The characteristics of a Safety Culture

[tweetmeme]What does an organizational culture that gives safety a priority look like?  There are several identified characteristics that go to make up a safety culture.
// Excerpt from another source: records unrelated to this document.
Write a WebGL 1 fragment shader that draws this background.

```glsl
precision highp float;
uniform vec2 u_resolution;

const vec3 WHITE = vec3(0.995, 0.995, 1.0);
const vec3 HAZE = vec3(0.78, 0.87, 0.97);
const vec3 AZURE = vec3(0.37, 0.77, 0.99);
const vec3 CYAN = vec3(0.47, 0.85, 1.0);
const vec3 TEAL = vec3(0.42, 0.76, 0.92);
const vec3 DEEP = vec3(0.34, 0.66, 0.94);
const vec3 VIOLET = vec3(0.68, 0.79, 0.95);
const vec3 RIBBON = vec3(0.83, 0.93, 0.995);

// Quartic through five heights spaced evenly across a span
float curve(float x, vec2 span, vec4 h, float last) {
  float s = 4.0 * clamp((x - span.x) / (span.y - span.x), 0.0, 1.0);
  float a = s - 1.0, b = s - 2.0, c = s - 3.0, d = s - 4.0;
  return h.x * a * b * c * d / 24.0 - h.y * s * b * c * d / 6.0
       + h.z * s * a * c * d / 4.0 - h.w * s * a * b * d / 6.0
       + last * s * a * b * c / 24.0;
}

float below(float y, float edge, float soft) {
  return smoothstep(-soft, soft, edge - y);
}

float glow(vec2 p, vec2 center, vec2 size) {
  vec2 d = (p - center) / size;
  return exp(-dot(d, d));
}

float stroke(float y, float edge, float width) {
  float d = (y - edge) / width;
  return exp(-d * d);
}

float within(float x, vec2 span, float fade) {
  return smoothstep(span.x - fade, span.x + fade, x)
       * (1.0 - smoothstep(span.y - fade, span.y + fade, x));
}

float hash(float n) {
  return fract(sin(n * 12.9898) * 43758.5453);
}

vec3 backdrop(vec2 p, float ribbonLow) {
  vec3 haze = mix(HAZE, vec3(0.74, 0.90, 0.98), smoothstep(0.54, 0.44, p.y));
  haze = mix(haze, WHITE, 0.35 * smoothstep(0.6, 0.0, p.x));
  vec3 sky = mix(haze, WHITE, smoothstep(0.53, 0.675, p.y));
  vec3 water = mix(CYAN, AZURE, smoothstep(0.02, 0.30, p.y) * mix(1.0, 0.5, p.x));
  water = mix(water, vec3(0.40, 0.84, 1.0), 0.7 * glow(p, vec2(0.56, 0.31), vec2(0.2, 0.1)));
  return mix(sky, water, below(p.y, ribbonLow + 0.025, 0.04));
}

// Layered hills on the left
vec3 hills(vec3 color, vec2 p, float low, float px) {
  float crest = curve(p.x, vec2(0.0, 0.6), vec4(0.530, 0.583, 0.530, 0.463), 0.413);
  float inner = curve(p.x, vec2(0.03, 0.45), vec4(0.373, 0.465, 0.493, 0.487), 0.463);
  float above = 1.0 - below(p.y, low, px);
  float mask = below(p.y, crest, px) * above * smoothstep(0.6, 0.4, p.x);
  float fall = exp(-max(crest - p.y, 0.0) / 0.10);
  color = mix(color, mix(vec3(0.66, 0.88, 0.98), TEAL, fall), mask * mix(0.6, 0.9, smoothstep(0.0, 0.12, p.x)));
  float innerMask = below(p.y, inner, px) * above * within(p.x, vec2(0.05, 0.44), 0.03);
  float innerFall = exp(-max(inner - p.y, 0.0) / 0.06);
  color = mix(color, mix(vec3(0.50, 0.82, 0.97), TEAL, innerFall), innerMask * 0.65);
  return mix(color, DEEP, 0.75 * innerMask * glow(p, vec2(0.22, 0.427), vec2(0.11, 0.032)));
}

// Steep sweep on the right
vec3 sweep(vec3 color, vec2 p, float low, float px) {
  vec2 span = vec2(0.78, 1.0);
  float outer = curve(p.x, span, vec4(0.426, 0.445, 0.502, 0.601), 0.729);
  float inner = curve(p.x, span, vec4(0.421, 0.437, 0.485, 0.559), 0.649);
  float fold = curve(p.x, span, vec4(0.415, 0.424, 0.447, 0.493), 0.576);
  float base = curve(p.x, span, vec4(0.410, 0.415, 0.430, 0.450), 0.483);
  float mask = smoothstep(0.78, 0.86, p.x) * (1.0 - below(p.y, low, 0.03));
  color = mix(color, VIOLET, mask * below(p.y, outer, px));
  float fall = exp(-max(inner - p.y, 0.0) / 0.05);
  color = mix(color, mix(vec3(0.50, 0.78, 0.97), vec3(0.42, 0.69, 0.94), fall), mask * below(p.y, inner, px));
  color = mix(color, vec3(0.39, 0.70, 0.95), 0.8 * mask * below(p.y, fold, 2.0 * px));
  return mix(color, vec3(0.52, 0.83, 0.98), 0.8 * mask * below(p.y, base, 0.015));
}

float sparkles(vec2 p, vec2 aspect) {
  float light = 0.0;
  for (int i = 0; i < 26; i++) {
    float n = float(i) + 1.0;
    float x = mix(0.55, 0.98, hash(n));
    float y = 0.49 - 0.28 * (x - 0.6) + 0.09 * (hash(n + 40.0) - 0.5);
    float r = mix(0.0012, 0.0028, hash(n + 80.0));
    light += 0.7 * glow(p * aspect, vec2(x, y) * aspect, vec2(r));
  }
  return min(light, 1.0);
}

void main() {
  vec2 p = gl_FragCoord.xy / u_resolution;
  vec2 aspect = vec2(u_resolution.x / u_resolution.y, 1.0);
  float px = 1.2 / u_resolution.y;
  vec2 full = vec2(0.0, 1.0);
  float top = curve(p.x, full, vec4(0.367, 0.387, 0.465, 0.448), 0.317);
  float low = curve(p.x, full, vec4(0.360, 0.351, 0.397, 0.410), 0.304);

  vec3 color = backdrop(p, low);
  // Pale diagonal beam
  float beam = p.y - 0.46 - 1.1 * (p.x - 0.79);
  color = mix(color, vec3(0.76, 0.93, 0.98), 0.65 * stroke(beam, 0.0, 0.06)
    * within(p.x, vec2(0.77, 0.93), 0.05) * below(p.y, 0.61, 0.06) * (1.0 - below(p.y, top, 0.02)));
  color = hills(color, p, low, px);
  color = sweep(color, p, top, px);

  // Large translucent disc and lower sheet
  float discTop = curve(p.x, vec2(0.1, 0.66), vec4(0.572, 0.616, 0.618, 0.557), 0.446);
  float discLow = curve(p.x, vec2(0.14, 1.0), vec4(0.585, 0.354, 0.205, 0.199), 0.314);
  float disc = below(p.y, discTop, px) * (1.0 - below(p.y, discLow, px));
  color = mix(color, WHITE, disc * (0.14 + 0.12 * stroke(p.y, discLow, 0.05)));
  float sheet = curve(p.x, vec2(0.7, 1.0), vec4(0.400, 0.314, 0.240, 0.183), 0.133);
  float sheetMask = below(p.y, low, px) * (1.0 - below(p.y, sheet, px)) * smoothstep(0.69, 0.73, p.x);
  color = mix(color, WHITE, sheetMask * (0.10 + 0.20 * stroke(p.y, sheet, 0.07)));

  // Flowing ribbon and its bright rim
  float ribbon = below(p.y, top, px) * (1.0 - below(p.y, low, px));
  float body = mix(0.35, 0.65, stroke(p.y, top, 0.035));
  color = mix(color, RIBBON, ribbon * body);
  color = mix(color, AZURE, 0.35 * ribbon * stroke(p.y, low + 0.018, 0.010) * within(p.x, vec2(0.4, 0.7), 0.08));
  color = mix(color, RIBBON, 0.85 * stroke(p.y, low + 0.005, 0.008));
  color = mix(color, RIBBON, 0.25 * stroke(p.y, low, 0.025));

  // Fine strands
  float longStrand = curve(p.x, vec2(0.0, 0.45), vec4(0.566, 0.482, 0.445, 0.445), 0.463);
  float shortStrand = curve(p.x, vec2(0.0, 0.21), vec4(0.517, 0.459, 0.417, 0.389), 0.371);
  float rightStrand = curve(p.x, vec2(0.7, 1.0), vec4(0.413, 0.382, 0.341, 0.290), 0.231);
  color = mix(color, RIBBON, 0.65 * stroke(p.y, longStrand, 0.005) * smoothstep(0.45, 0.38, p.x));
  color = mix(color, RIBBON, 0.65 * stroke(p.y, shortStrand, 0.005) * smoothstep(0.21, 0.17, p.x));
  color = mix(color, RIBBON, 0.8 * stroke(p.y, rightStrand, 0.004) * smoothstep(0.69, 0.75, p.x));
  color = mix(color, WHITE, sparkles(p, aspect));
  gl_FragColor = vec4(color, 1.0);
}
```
Included in these are:

  • An informed culture*: one in which those who manage and operate the system have current knowledge about the human, technical, organisational and environmental factors that determine the safety of the system as a whole,
  • A reporting culture*: a culture in which people are willing to report errors and near misses,
  • A just culture*: a culture of ‘no blame’ where an atmosphere of trust is present and people are encouraged or even rewarded for providing essential safety-related information- but where there is also a clear line between acceptable and unacceptable behavior,
  • A flexible culture*: which can take different forms but is characterized as shifting from the conventional hierarchical mode to a flatter professional structure.
  • A learning culture*: the willingness and the competence to draw the right conclusions from its safety information system, and the will to implement major reforms when the need is indicated.

*Reason, J.T. (1997) Managing the Risks of Organisational Accidents

Taken together these five characteristics help form a culture of trust and of informed collective.  Of course trust is needed, especially in the face of assaults upon the beliefs that people are trying their best,  such as accidents and near-miss incidents which all too easily look like failures of individuals.  Informed people know what is really happening, lessening the chance of mistakes.  These and other critical elements help us to identify what beliefs are associated with a safety culture and will ultimately help reduce the frequency of accidents/incidents.